The good news is that the complexities of employment status should be reduced. The bad news; your employment costs are likely to increase if you employ dependent contractors.
Complex Employment Law – No More
Employment law is currently a complex mix of case law and legislation which makes it difficult for employees to know their rights and for employers to make the right choices. Again, the report’s focus is on ‘dependent contractors’ with a recommendation for additional protections for this group who are most likely to suffer from unfair treatment.
Stronger incentives (read penalties) are also suggested to ensure firms treat this group fairly. People suffering from ill health could also benefit from a right to return to their previous job and the report also recommends extending Statutory Sick Pay from day one of a contract.
What this means for you
Again, costs could increase and you would be required to backfill vacant roles due to long term sickness absence on a temporary contract basis. Employees will become increasingly HR-savvy meaning you need to be on your toes when it comes to employment law. Work with an HR consultant to ensure your processes are fit for purpose.

3. More Responsibility for Employers

How is all this going to be achieved? Through improvements to corporate governance, good management, and strong employee relations. Employers are expected to be seen to take the concept of good work seriously, be open about their HR practices and ensure all workers are engaged with and can voice opinions. The Taylor Review recommends requiring just 2% of the workforce (not the current 10%) to request an employee representative body.
What this means for you
If you already have high levels of engagement, clear people policies that you consistently follow and you regularly consult with your employees about working life (and act on their feedback), keep going. If not, start making these changes now before your competitors do or risk losing employees.

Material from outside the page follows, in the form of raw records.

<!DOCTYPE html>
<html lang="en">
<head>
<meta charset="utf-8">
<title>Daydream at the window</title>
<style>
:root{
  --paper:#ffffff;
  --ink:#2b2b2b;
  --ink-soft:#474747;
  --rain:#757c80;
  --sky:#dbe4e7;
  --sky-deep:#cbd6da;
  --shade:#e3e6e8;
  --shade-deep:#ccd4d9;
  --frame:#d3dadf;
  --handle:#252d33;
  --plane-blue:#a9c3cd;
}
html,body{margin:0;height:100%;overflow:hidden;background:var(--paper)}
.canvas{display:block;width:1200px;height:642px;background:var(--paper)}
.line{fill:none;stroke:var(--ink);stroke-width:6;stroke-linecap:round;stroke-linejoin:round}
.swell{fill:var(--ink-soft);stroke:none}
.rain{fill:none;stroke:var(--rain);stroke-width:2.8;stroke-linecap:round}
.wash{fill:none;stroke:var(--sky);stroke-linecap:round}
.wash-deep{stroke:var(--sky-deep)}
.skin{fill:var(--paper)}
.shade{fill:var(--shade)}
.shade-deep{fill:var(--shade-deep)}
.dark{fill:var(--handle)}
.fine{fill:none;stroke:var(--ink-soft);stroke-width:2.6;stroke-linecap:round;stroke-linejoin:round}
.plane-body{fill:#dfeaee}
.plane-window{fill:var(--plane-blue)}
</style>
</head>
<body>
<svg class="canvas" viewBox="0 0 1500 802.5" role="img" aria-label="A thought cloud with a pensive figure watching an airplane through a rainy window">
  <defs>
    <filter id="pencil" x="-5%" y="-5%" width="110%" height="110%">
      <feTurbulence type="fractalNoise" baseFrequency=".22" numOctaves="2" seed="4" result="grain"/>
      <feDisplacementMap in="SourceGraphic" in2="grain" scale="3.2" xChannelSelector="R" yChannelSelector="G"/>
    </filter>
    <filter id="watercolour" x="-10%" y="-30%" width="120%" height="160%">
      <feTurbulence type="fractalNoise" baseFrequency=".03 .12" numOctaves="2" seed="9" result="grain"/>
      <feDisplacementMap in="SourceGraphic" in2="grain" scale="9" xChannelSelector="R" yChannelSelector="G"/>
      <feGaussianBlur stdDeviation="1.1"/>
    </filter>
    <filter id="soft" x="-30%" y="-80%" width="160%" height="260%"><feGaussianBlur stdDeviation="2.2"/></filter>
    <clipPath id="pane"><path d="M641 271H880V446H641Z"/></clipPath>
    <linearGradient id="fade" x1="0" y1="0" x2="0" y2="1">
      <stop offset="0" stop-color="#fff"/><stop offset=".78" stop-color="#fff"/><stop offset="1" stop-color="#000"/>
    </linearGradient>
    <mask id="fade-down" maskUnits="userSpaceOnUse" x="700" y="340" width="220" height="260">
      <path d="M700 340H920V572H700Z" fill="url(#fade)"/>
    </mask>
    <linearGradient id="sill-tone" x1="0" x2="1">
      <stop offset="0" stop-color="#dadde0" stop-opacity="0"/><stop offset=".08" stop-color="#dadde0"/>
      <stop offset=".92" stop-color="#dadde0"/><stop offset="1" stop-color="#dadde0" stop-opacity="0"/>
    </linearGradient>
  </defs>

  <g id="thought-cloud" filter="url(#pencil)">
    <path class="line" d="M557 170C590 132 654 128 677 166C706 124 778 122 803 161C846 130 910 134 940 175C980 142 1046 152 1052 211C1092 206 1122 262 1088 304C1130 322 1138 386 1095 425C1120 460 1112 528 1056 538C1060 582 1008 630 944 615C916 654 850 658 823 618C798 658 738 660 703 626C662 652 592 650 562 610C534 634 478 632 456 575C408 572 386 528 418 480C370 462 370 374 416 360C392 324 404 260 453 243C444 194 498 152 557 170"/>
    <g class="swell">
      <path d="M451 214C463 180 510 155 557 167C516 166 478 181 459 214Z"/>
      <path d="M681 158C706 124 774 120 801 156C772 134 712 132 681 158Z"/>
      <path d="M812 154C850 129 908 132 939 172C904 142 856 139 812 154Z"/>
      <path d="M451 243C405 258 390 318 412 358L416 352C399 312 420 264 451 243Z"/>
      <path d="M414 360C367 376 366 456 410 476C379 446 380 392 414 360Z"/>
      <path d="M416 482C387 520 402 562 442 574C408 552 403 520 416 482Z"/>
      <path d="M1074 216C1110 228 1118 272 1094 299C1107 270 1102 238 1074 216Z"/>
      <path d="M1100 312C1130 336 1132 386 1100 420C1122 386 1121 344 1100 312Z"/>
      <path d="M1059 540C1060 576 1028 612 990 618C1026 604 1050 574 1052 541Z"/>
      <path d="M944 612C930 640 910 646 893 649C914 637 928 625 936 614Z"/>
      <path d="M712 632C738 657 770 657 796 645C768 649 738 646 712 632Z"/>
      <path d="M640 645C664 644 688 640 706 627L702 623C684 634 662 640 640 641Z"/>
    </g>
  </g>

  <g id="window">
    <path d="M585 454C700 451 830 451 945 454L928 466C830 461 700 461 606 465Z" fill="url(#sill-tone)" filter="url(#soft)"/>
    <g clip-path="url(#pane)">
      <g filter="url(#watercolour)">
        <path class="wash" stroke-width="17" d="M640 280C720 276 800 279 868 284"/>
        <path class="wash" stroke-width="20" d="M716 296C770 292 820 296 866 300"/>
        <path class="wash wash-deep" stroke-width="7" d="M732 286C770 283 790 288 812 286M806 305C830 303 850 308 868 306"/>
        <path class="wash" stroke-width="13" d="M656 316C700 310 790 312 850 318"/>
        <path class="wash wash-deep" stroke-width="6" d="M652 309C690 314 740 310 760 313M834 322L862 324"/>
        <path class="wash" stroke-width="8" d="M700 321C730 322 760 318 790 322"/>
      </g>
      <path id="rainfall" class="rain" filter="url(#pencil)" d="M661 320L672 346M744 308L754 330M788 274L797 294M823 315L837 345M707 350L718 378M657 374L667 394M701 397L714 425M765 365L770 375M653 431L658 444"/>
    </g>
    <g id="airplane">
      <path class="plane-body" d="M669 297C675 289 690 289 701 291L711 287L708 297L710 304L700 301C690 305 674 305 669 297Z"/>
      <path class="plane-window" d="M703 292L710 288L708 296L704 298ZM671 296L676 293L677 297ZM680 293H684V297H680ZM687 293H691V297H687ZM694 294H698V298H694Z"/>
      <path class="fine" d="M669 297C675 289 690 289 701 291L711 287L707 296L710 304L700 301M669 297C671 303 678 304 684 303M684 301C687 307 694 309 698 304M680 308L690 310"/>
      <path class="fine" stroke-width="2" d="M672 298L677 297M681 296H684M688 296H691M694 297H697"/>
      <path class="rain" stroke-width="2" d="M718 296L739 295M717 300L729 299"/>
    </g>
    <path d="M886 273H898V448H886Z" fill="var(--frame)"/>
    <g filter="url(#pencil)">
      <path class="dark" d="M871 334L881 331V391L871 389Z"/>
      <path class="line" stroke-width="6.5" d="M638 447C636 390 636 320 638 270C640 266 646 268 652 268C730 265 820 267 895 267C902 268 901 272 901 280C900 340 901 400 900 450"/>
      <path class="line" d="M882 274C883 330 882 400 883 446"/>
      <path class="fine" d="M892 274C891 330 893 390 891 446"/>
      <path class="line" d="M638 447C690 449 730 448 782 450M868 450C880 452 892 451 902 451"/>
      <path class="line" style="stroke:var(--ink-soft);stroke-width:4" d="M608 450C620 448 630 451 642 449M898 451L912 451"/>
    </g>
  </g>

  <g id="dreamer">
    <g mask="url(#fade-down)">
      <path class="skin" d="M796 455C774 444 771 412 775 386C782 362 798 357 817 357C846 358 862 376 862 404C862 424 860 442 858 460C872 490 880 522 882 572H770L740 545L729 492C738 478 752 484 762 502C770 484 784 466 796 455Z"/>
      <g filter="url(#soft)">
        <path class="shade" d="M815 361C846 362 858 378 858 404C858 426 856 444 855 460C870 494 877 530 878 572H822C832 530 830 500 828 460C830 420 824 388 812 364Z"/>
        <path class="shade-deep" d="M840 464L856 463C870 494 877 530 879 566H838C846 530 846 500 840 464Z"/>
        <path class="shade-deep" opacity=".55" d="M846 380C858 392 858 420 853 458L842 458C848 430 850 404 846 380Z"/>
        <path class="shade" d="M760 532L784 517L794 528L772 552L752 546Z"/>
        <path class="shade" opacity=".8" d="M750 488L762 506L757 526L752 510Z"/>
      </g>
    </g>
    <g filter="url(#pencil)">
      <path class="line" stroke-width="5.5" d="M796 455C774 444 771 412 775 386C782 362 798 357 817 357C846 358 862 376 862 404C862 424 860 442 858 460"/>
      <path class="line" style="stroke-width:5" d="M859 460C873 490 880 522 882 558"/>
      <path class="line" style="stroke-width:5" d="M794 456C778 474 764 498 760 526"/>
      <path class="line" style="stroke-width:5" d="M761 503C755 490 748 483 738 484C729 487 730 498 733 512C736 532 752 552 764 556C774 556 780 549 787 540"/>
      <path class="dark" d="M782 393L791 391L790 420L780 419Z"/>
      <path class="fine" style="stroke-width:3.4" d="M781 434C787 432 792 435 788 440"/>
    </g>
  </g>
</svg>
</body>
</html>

4. Career Development in the Spotlight

The report recommends all individuals should be able to continuously enhance their capabilities through formal and informal learning and on and off the job activities.
What this means for you
Consider developing formal career paths within your business. This will help attract and retain employees who can see a future with your organisation. Alternatively, expose your employees to project work or rotate people into related roles to keep work fresh and enhance business knowledge.

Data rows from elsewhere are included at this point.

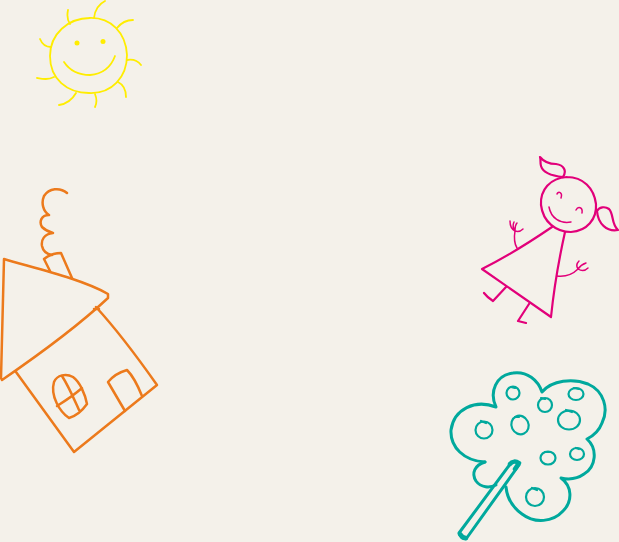
<!DOCTYPE html>
<html lang="en">
<head>
<meta charset="utf-8">
<title>Children's doodles</title>
<style>
:root { --paper: #f4f1ea; --sun: #ffed00; --house: #ec7a1c; --girl: #e2007a; --tree: #00a99d; }
html, body { margin: 0; width: 619px; height: 542px; overflow: hidden; background: var(--paper); }
svg { display: block; }
.doodle { fill: none; stroke-linecap: round; stroke-linejoin: round; }
.sun { stroke: var(--sun); stroke-width: 1.8; }
.sun .eye { fill: var(--sun); stroke: none; }
.house { stroke: var(--house); stroke-width: 2.5; }
.girl { stroke: var(--girl); stroke-width: 2.2; }
.girl .fine { stroke-width: 1.5; }
.tree { stroke: var(--tree); stroke-width: 3; }
.tree .fruit { stroke-width: 2.2; }
.tree .trunk-end { stroke-width: 4.5; }
</style>
</head>
<body>
<svg width="619" height="542" viewBox="0 0 619 542" role="img" aria-label="Line drawings of a sun, a house, a girl and a tree">
  <g class="doodle sun">
    <path class="face" d="M90 18C68 18 50 34 50 56C50 79 67 93 89 93C112 94 127 77 127 55C126 33 111 17 89 18"/>
    <circle class="eye" cx="77" cy="43" r="2.5"/>
    <circle class="eye" cx="103" cy="41.500" r="2.500"/>
    <path class="smile" d="M64 62C70 71 79 75 90 75C102 74 111 67 115 56"/>
    <path class="rays" d="M94 18C95 9 99 4 105 1M117 28C121 23 126 20 133 20M127 60C133 59 138 61 141 65M118 82C124 85 126 91 126 97M95 94C97 99 97 103 95 107M76 93C72 100 66 104 59 105M54 77C48 80 43 79 37 78M51 47C45 47 42 44 40 39M70 24C67 20 67 15 68 10"/>
  </g>

  <g class="doodle house">
    <path class="smoke" d="M67 193C60 187 49 188 44 196C41 203 43 211 49 215C41 215 39 222 42 227C45 230 49 232 53 233C44 234 41 240 42 246C43 251 47 254 52 255"/>
    <path class="chimney" d="M50 271L44 259C49 255 55 253 61 253L72 278"/>
    <path class="roof" d="M4 259C34 268 82 279 108 294L108 298C78 326 37 356 2 380L1 378L4 259"/>
    <path class="walls" d="M16 372L74 452L157 385C138 358 118 331 96 307M94 309L99 309"/>
    <path class="window" d="M54 382C57 375 66 373 73 377C80 382 85 394 87 404C82 411 76 416 69 418C60 412 50 396 54 382M62 376C69 387 74 399 79 410M57 406C65 401 74 395 82 388"/>
    <path class="door" d="M125 411L108 382C113 376 120 372 127 370C133 376 138 386 142 396"/>
  </g>

  <g class="doodle girl">
    <path class="head" d="M567 177C550 178 540 190 541 205C543 222 556 232 571 232C587 231 597 219 596 204C594 188 583 177 567 177"/>
    <path class="pigtails" d="M563 177C553 176 543 173 541 166C540 163 541 160 540 157C544 162 549 164 556 164C564 165 567 171 563 177M597 211C599 207 605 206 609 209C614 214 611 224 618 230C607 232 598 224 597 211"/>
    <path class="fine" d="M557 194C558 191 563 192 561 198M576 210C578 206 583 207 582 213"/>
    <path class="fine" d="M549 207C551 218 560 224 571 222"/>
    <path class="dress" d="M552 227C530 242 506 257 482 269C505 285 528 301 551 317C554 288 559 259 565 232"/>
    <path class="fine" d="M517 248C514 243 514 237 515 231M515 231C511 229 510 225 510 221M515 231C513 228 513 224 514 222M515 231C515 227 516 224 517 223M515 231C518 232 521 231 523 229"/>
    <path class="fine" d="M557 276C566 277 573 274 578 269M578 269C576 266 577 263 579 261M578 269C580 266 583 264 586 263M578 269C581 271 585 271 588 268"/>
    <path class="legs" d="M506 287L493 301C490 299 487 297 484 293M529 304L518 321L526 323"/>
  </g>

  <g class="doodle tree">
    <path class="crown" d="M485 462C464 461 450 447 451 430C454 409 475 399 496 407C489 392 496 375 513 373C527 371 538 380 542 392C552 380 573 378 588 384C604 391 609 409 602 423C599 431 593 436 587 439C598 449 596 467 584 474C577 479 570 480 561 478C572 486 573 501 563 511C553 522 535 524 522 514C512 507 507 497 506 487"/>
    <path class="crown-fold" d="M485 462C475 465 471 473 476 481C481 488 490 488 496 485"/>
    <path class="trunk" d="M511 463L459 533C460 537 463 539 466 539L519 465"/>
    <path class="trunk-end" d="M510 464C512 461 516 461 519 463L515 469M460 534C462 537 464 538 466 538"/>
    <g class="fruit">
      <circle cx="513" cy="393" r="6.500"/>
      <circle cx="545" cy="405" r="7"/>
      <ellipse cx="576" cy="394" rx="7.500" ry="6"/>
      <ellipse cx="569" cy="420" rx="11" ry="9.500"/>
      <ellipse cx="520" cy="425" rx="8.500" ry="9.500" transform="rotate(-25 520 425)"/>
      <circle cx="484" cy="430" r="8.500"/>
      <ellipse cx="548" cy="458" rx="7.500" ry="6.500"/>
      <ellipse cx="577" cy="454" rx="7" ry="6"/>
      <circle cx="535" cy="497" r="9"/>
      <path d="M511 387L515 388M541 398L545 399M574 388L579 389M566 410L572 412M515 417L519 417M481 421L486 423M545 452L550 452M576 448L579 449M532 488L537 490"/>
    </g>
  </g>
</svg>
</body>
</html>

5. Good Job Design for Good Wellbeing

As the Taylor Review says, “the shape and content of work and individual health and well-being are strongly related.” Work intensity, hours, work-life balance and workplace health are all critical in ensuring firms, workers and the public benefit from good work.
What this means for you
Research shows that poor employee wellbeing impacts negatively on your business so if you think you could be doing more to enhance workplace wellbeing, seize the moment. If you’re not sure where to being, contact an HR specialist to light the way.

6. Enabling Pay Progression

While the National Living Wage has improved the finances of low-paid workers, the Taylor Review suggests an accompanying strategy to ensure everyone, but particularly those on low wages, can progress their careers and their earnings.
What this means for you
Pay progression goes hand in hand with career progression. So, if you plan to implement career paths or give people additional responsibilities to further their capabilities, you should also consider how to commensurately increase their pay. A well-designed pay structure can also control costs, attract and retain employees.
These are just some of the changes that could be afoot over the coming parliament. Keep your eyes peeled to know when you need to act or work with an HR Consultant to ensure you remain a law-abiding employer.
If you need support managing any element of employment law or your wider people practices, get in touch on 0330 555 1139 or at